## TASK BRIEF:
Scan the entries below for the word "root", then copy each line that holds it.

## EXTRACTED RECORDS:
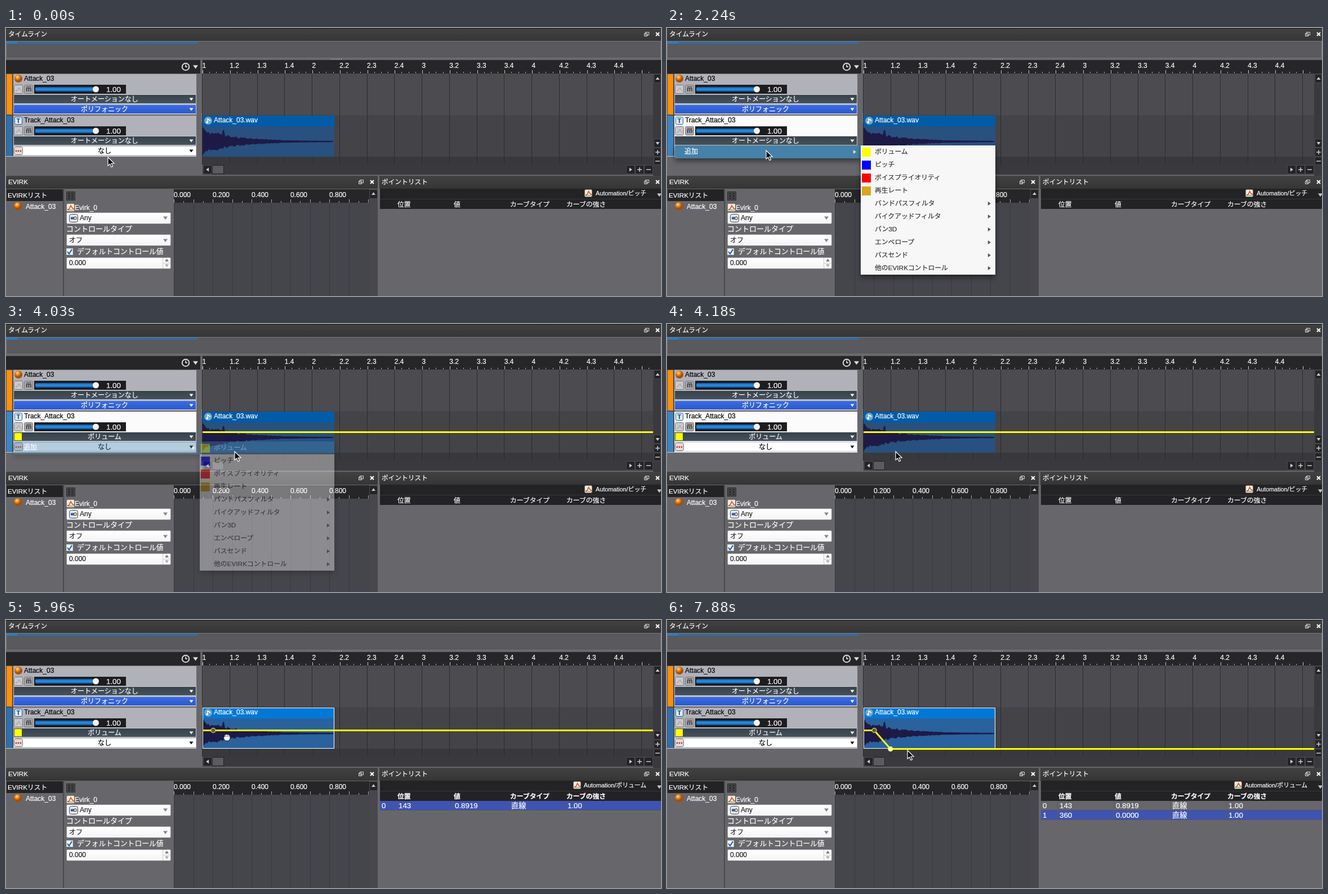
Animation of 1163x477 px, one loop 8000 ms. Source, as an HTML page:

```html
<!DOCTYPE html>
<html lang="ja">
<head>
<meta charset="utf-8">
<style>
html, body { margin: 0; width: 100%; height: 100%; overflow: hidden; background: #67676b; }
svg { display: block; width: 1163px; height: 477px; }
text { font-family: "Liberation Sans", "Noto Sans CJK JP", "Noto Sans CJK", sans-serif; white-space: pre; }
.menu { filter: drop-shadow(0 5px 5px #0007); }
</style>
</head>
<body>
<svg id="stage" viewBox="0 0 1163 477"></svg>
<script>
const LOOP = 8000, GREY = '#67676b', DARK = '#232326', YELLOW = '#ffff00';
const LEFT = 349, BEAT = 48.75;

const rect = (x, y, w, h, fill, extra = '') =>
  `<rect x="${x}" y="${y}" width="${w}" height="${h}" fill="${fill}" ${extra}/>`;
const frame = (x, y, w, h, fill, stroke, extra = '') =>
  rect(x + .5, y + .5, w - 1, h - 1, fill, `stroke="${stroke}" ${extra}`);
const path = (d, fill = 'none', stroke = 'none', width = 1) =>
  `<path d="${d}" fill="${fill}" stroke="${stroke}" stroke-width="${width}"/>`;
const circle = (x, y, r, fill, extra = '') => `<circle cx="${x}" cy="${y}" r="${r}" fill="${fill}" ${extra}/>`;
const text = (x, y, str, fill = '#fff', size = 12, extra = '') =>
  `<text x="${x}" y="${y}" fill="${fill}" stroke="${fill}" stroke-width=".2" font-size="${size}" ${extra}>${str}</text>`;
const centered = (x, y, str, fill) => text(x, y, str, fill, 12, 'text-anchor="middle"');
const repeat = (n, draw) => Array.from({ length: n }, (_, i) => draw(i)).join('');

const triangle = (x, y, dir, fill = '#fff', r = 3.5) => `<path d="M${-r} ${-r * .6}H${r}L0 ${r * .8}Z" fill="${fill}"
  transform="translate(${x} ${y}) rotate(${{ down: 0, left: 90, up: 180, right: -90 }[dir]})"/>`;
const gradient = (id, ...stops) => `<linearGradient id="${id}" x2="0" y2="1">${
  stops.map((c, i) => `<stop offset="${i / (stops.length - 1)}" stop-color="${c}"/>`).join('')}</linearGradient>`;

const defs = '<defs>' +
  gradient('title', '#424242', '#353535') + gradient('slate', '#35414b', '#46525c') +
  gradient('royal', '#3a6ee6', '#2b58cc') + gradient('slide', '#0d57a5', '#2a93e8', '#0d57a5') +
  gradient('plain', '#fff', '#f4f4f6') +
  `<radialGradient id="ball" cx=".38" cy=".3"><stop stop-color="#ffe2b0"/><stop offset=".4" stop-color="#f59426"/>
   <stop offset="1" stop-color="#a84c00"/></radialGradient></defs>`;

const ball = (x, y) => circle(x, y, 7, 'url(#ball)');
const curveIcon = (x, y, s = 14) => frame(x, y, s, s, '#f3ead2', '#777', 'rx="2"') +
  path(`M${x + 2} ${y + s * .75}l${s * .2} -1l${s * .2} -${s * .42}l${s * .18} ${s * .3}l${s * .22} 2`, 'none', '#d8352c', 1.4) +
  path(`M${x + 2} ${y + s - 3}h${s - 4}`, 'none', '#3c9a48');

// The window buttons end at x = r
const titleBar = (x, y, w, label, r = x + w) => rect(x, y, w, 23, 'url(#title)') +
  text(x + 4, y + 15, label, '#fff', 11.7) +
  path(`M${r - 27.5} ${y + 7.5}h6v5h-6zM${r - 29.5} ${y + 9.5}h5v5h-5z`, '#3a3a3a', '#ddd') +
  path(`M${r - 9} ${y + 8}l6 6m0 -6l-6 6`, 'none', '#fff', 2);

const dropdown = (y, label, fill, ink = '#fff') => frame(13, y, 325, 17, fill, '#c9c9cf') +
  centered(175, y + 13, label, ink) + triangle(329, y + 8.5, 'down', ink);

function trackHeader(y, name, bar, body) {
  return rect(0, y, 345, 74, GREY) + rect(0, y, 13, 74, '#4a4a4e') + rect(1, y + 1, 10, 72, bar) +
    rect(13, y + 1, 325, 72, body) + text(32, y + 13, name, '#000') +
    frame(14, y + 20, 16, 16, '#c9c9ce', '#777', 'rx="2"') +
    path(`M17 ${y + 31}l3 -1l3 -5l2 4l3 2`, 'none', '#999') +
    frame(32, y + 20, 16, 16, '#a9a9ae', '#777', 'rx="2"') + text(35, y + 32, 'm', '#444', 12, 'font-weight="bold"') +
    rect(36, y + 23, 9, 1, '#444') +
    rect(50, y + 20, 163, 16, '#1d1d20') + rect(52, y + 24, 110, 8, 'url(#slide)', 'rx="2"') +
    circle(159.5, y + 28, 5.5, '#f5f5f5') + text(178, y + 33, '1.00', '#fff', 13.3);
}

function headers(s) {
  const volume = s.automation;
  return rect(0, 57, 345, 24, '#262628') +
    circle(319, 69, 6.2, '#222', 'stroke="#ddd" stroke-width="2"') + path('M319 65v4h3', 'none', '#fff', 1.3) +
    triangle(336.5, 69, 'down', '#ddd', 4.5) +
    trackHeader(81, 'Attack_03', '#ff8f0c', '#b1b1ba') + ball(22, 90) +
    dropdown(118, 'オートメーションなし', 'url(#slate)') + dropdown(136, 'ポリフォニック', 'url(#royal)') +
    trackHeader(155, 'Track_Attack_03', s.active ? '#3c86c6' : '#2e70ae', s.active ? '#fbfbfc' : '#b1b1ba') +
    frame(15, 158, 14, 14, '#d9ecfa', '#245d8e', 'rx="2"') + text(18.5, 169, 'T', '#174a78', 11, 'font-weight="bold"') +
    dropdown(192, volume ? 'ボリューム' : 'オートメーションなし', 'url(#slate)') +
    (volume ? rect(15, 194, 13, 13, YELLOW) : '') +
    dropdown(210, 'なし', '#fff', '#000') + frame(14, 211, 16, 15, '#e4dcd8', '#777', 'rx="3"') +
    repeat(3, i => circle(18 + i * 4, 219, 1.4, '#c5332b')) +
    rect(0, 228, 338, 1, '#ccc') + rect(0, 229, 345, 34, GREY);
}

// Decaying noise burst, mirrored around the clip's centre line
function waveform() {
  const noise = x => Math.abs(Math.sin(x * 12.9898) * 43758.5453) % 1;
  const edge = side => Array.from({ length: 117 }, (_, i) => {
    const d = i * 2;
    const spike = side < 0 && Math.abs(d - 37) < 2 ? 8 : 0;
    const amp = 25 * Math.exp(-d / 56) * (.62 + .38 * noise(d + side)) + .8 + spike;
    return `${LEFT + d} ${(202 + side * amp).toFixed(1)}`;
  });
  return path('M' + [...edge(-1), ...edge(1).reverse()].join('L') + 'Z', '#1e1a46');
}
const wave = waveform();

function clip(selected) {
  return rect(LEFT, 156, 234, 73, selected ? '#29629d' : '#28517f') +
    rect(LEFT, 156, 234, 19, selected ? '#0078d8' : '#005ba8') + wave +
    circle(359, 165, 7, '#6fa6c8') + path('M358 168v-6l4 2v2', 'none', '#fff', 1.4) + circle(357, 168, 1.8, '#fff') +
    text(369, 168, 'Attack_03.wav') +
    (selected ? frame(LEFT, 156, 234, 73, 'none', '#fff') : '');
}

const button = (x, y, w, h) => frame(x, y, w, h, '#242427', '#4c4c50');
const sign = (x, y, plus) => path(`M${x - 4} ${y}h8` + (plus ? `M${x} ${y - 4}v8` : ''), 'none', '#ccc', 1.5);

function timeline(s) {
  return rect(345, 57, 804, 24, '#262628') + rect(345, 57, 4, 206, GREY) +
    repeat(6, i => rect(347, 152 + i * 3, 2, 1, '#ccc')) +
    rect(LEFT, 81, 800, 74, '#4b4b50') + rect(LEFT, 155, 800, 74, '#434348') + rect(LEFT, 229, 800, 14, '#39393d') +
    repeat(17, i => rect(Math.round(LEFT + i * BEAT) - 1, 81, 1, 162, '#2c2c30')) +
    repeat(66, i => rect(Math.round(LEFT + i * BEAT / 4), i % 4 ? 78 : 75, 1, i % 4 ? 2 : 6, '#ccc')) +
    repeat(16, i => text(LEFT + i * BEAT - .5, 71, (i >> 2) + 1 + (i % 4 ? '.' + (i % 4 + 1) : ''))) +
    clip(s.selected) +
    rect(LEFT, 243, 800, 18, '#3a3a3e') + button(350, 244, 16, 16) + triangle(358, 252, 'left', '#ccc') +
    frame(366, 244, 21, 16, '#5b5b60', '#222') + button(1101, 244, 16, 16) + triangle(1109, 252, 'right', '#ccc') +
    button(1117, 244, 16, 16) + sign(1125, 252, true) + button(1133, 244, 16, 16) + sign(1141, 252) +
    rect(1149, 57, 14, 206, '#3a3a3e') + rect(1149, 57, 14, 24, '#262628') +
    button(1150, 82, 13, 16) + triangle(1157, 90, 'up', '#ccc') + button(1150, 197, 13, 16) + triangle(1157, 205, 'down', '#ccc') +
    button(1150, 213, 13, 16) + sign(1157, 221, true) + button(1150, 229, 13, 15) + sign(1157, 237);
}

const pointX = position => LEFT + position * .1327;
const pointY = value => Math.round(229 - value * 37.5) + .5;

function automation(s) {
  if (!s.automation) return '';
  const pts = s.points.map(([pos, val]) => [pointX(pos), pointY(val)]);
  const startY = pts.length ? pts[0][1] : pointY(1);
  const endY = pts.length ? pts[pts.length - 1][1] : startY;
  const line = `M${LEFT} ${startY}` + pts.map(p => `L${p}`).join('') + `L1149 ${endY}`;
  const guide = s.drag ? rect(Math.round(pts[pts.length - 1][0]), 157, 1, 71, '#c8d4e2') : '';
  const dots = pts.map(([x, y], i) => i
    ? (s.drag ? '' : circle(x, y, 4, '#fff', `stroke="${YELLOW}" stroke-width="1.3"`))
    : circle(x, y, 4, '#55585c', 'stroke="#c8c81e" stroke-width="1.5"'));
  return guide + path(line, 'none', YELLOW, 3) + dots.join('');
}

function controlPanel() {
  const combo = y => frame(107, y, 186, 21, 'url(#plain)', '#88888c', 'rx="2"');
  return titleBar(0, 263, 660, 'EVIRK', 656) + rect(0, 286, 660, 191, GREY) +
    rect(1, 287, 100, 21, DARK) + text(3, 302, 'EVIRKリスト', '#fff', 11.7) + rect(101, 287, 2, 190, '#4a4a4e') +
    ball(21, 317) + text(35, 322, 'Attack_03') +
    frame(107, 291, 16, 16, '#46464a', '#2a2a2c') +
    repeat(4, i => path(`M110 ${294.5 + i * 3}h4m2 0h4`, 'none', '#111')) +
    curveIcon(107, 312, 15) + text(122, 324, 'Evirk_0') +
    combo(328) + frame(112, 331, 16, 15, '#dfe8f4', '#444', 'rx="3"') + path('M115 338.5h9', 'none', '#3256a4', 4) +
    circle(123, 338.5, 2.5, '#ffe28a', 'stroke="#333"') +
    text(131, 342, 'Any', '#222') + triangle(283, 338, 'down', '#888', 4) +
    text(107, 362, 'コントロールタイプ', '#fff', 13) +
    combo(367) + text(112, 382, 'オフ', '#222') + triangle(283, 378, 'down', '#888', 4) +
    frame(107, 392, 12, 12, '#eef4fb', '#ccc') + path('M109 398l3 4l5 -8', 'none', '#1f5ea8', 2) +
    text(126, 402, 'デフォルトコントロール値', '#fff', 12.8) +
    combo(408) + text(112, 422, '0.000', '#222') + rect(278, 409, 1, 19, '#ccc') +
    triangle(285.5, 413.5, 'up', '#777') + triangle(285.5, 422.5, 'down', '#aaa') + rect(279, 418, 13, 1, '#ccc') +
    rect(298, 287, 347, 24, '#262628') + rect(298, 311, 347, 166, '#45454c') +
    repeat(10, i => rect(Math.round(298 + i * 34.5), 311, 1, 166, '#38383d')) +
    repeat(21, i => rect(Math.round(298 + i * 17.25), i % 2 ? 308 : 305, 1, i % 2 ? 3 : 6, '#aaa')) +
    repeat(5, i => text(298 + i * 69, 301, (i * .2).toFixed(3))) +
    rect(645, 287, 15, 190, '#48484c') + button(645, 287, 15, 17) + triangle(652.5, 295, 'up', '#ccc') +
    rect(660, 263, 3, 214, GREY);
}

function pointList(s) {
  const columns = ['位置', '値', 'カーブタイプ', 'カーブの強さ'];
  const label = 'Automation/' + (s.selected ? 'ボリューム' : 'ピッチ');
  const weight = s.selected ? 'font-weight="bold"' : '';
  return titleBar(663, 263, 500, 'ポイントリスト') + rect(663, 286, 500, 191, GREY) +
    rect(664, 286, 499, 36, DARK) + rect(664, 304, 499, 1, '#38383b') +
    curveIcon(s.selected ? 1007 : 1027, 287) + text(1137, 298, label, '#fff', 10.8, 'text-anchor="end"') +
    triangle(1160, 297, 'down', '#ccc', 4) +
    columns.map((c, i) => text(695 + i * 100, 318, c, '#fff', 11.8, weight)).join('') +
    s.points.map(([pos, val], i) => {
      const y = 322 + i * 17, last = i === s.points.length - 1;
      const cells = [pos, val.toFixed(4), '直線', '1.00'];
      return rect(664, y, 499, 17, last ? '#3f53b3' : GREY) + rect(664, y + 16, 499, 1, '#55555a') +
        repeat(4, c => rect(693 + c * 100, y, 1, 17, '#5a5a66')) + text(667, y + 13, i, '#fff', 13.3) +
        cells.map((c, k) => text(697 + k * 100, y + 13, c, '#fff', 13.3)).join('');
    }).join('');
}

const MENU = ['ボリューム', 'ピッチ', 'ボイスプライオリティ', '再生レート', 'バンドパスフィルタ', 'バイクアッドフィルタ',
  'パン3D', 'エンベロープ', 'バスセンド', '他のEVIRKコントロール'];
const SWATCHES = ['#ffff00', '#0000ff', '#ff0000', '#daa520'];
const HOVER = '#4581a8';

function menus(s) {
  if (!s.menu) return '';
  const open = s.menu > 1;
  const root = rect(14, 209, 330, 23, open ? HOVER : '#f7f7f7') + text(31, 224, '追加', open ? '#fff' : '#333') +
    triangle(333, 220.5, 'right', open ? '#ddd' : '#555');
  const items = MENU.map((label, i) => {
    const y = 209 + i * 23, hot = s.hover && i === 0;
    return (hot ? rect(344, y, 239, 23, HOVER) : '') +
      (i < SWATCHES.length ? rect(346, y + 4, 16, 16, SWATCHES[i]) : triangle(572, y + 11.5, 'right', '#555')) +
      text(369, y + 15, label, hot ? '#fff' : '#333', 11.8);
  }).join('');
  const sub = s.menu > 2 ? `<g class="menu">${rect(344, 209, 239, 230, '#f7f7f7')}${items}</g>` : '';
  return `<g opacity="${s.fade}"><g class="menu">${root}</g>${sub}</g>`;
}

function cursor([kind, x, y]) {
  const shape = kind === 'arrow'
    ? path('M0 0V15L3.5 12L6 17.5L8.5 16.4L6 11H11Z', '#000', '#fff', 1.2)
    : path('M-3 6L-6 1Q-6 -2 -4 -1V-4Q-3 -6 -1.5 -5Q0 -7 1.5 -5Q3.5 -6 4 -4Q6 -4 6 -2V2L4 6Z', '#fff', '#111') +
      path('M-1.5 -4v3M1.5 -4v3M4 -3v2', 'none', '#222', .8);
  return `<g transform="translate(${x} ${y})">${shape}</g>`;
}

const chrome = defs + rect(0, 0, 1163, 477, GREY) + titleBar(0, 0, 1163, 'タイムライン') + rect(0, 0, 1163, 1, '#111') +
  frame(0, 23, 1163, 31, '#59595e', '#77777b') + rect(1, 24, 340, 4, '#3a6a9b') + rect(1, 24, 19, 4, '#2b7cc4') +
  repeat(7, i => rect(577 + i * 3, 55, 1, 1, '#ccc'));
const panel = controlPanel();

const scene = s => chrome + headers(s) + timeline(s) + panel + pointList(s) + automation(s) + menus(s) + cursor(s.cursor);

// Each step changes only what differs from the one before it
const first = [143, .8919];
const steps = [
  [0, { cursor: ['arrow', 181, 230], points: [], fade: 1 }],
  [150, { cursor: ['arrow', 176, 212] }],
  [300, { cursor: ['arrow', 174, 202] }],
  [1340, { active: true, menu: 1 }],
  [1940, { cursor: ['arrow', 175, 210], menu: 2 }],
  [2090, { cursor: ['arrow', 176, 217] }],
  [2240, { cursor: ['arrow', 176, 218], menu: 3 }],
  [2990, { cursor: ['arrow', 245, 220] }],
  [3140, { cursor: ['arrow', 372, 224], hover: true }],
  [3280, { cursor: ['arrow', 406, 227] }],
  [4030, { automation: true, fade: .4 }],
  [4180, { menu: 0 }],
  [4480, { cursor: ['hand', 384, 215] }],
  [4630, { cursor: ['hand', 368, 203] }],
  [5220, { active: false, selected: true, drag: true, points: [[143, .973]] }],
  [5370, { points: [first] }],
  [5520, { drag: false }],
  [5670, { cursor: ['hand', 371, 204] }],
  [5810, { cursor: ['hand', 382, 206] }],
  [5960, { cursor: ['hand', 392, 209] }],
  [6110, { cursor: ['hand', 391, 216] }],
  [6410, { cursor: ['hand', 394, 211] }],
  [6550, { cursor: ['hand', 396, 206] }],
  [6850, { cursor: ['hand', 396, 203], drag: true, points: [first, [353, .8378]] }],
  [6990, { cursor: ['hand', 396, 199] }],
  [7290, { cursor: ['hand', 396, 209], points: [first, [353, .5676]] }],
  [7440, { cursor: ['hand', 397, 224], points: [first, [360, .1622]] }],
  [7590, { cursor: ['hand', 397, 232], points: [first, [360, 0]] }],
  [7740, { cursor: ['arrow', 408, 232], drag: false }],
  [7880, { cursor: ['arrow', 427, 232] }]
];
let state = {};
const states = steps.map(([, change]) => state = { ...state, ...change });

const stage = document.getElementById('stage');
const start = performance.now();
let shown = -1;
function tick() {
  const time = (performance.now() - start) % LOOP;
  const index = steps.findLastIndex(([at]) => at <= time);
  if (index !== shown) stage.innerHTML = scene(states[shown = index]);
  requestAnimationFrame(tick);
}
tick();
</script>
</body>
</html>
```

## WRITTEN RESPONSE:
  const root = rect(14, 209, 330, 23, open ? HOVER : '#f7f7f7') + text(31, 224, '追加', open ? '#fff' : '#333') +
  return `<g opacity="${s.fade}"><g class="menu">${root}</g>${sub}</g>`;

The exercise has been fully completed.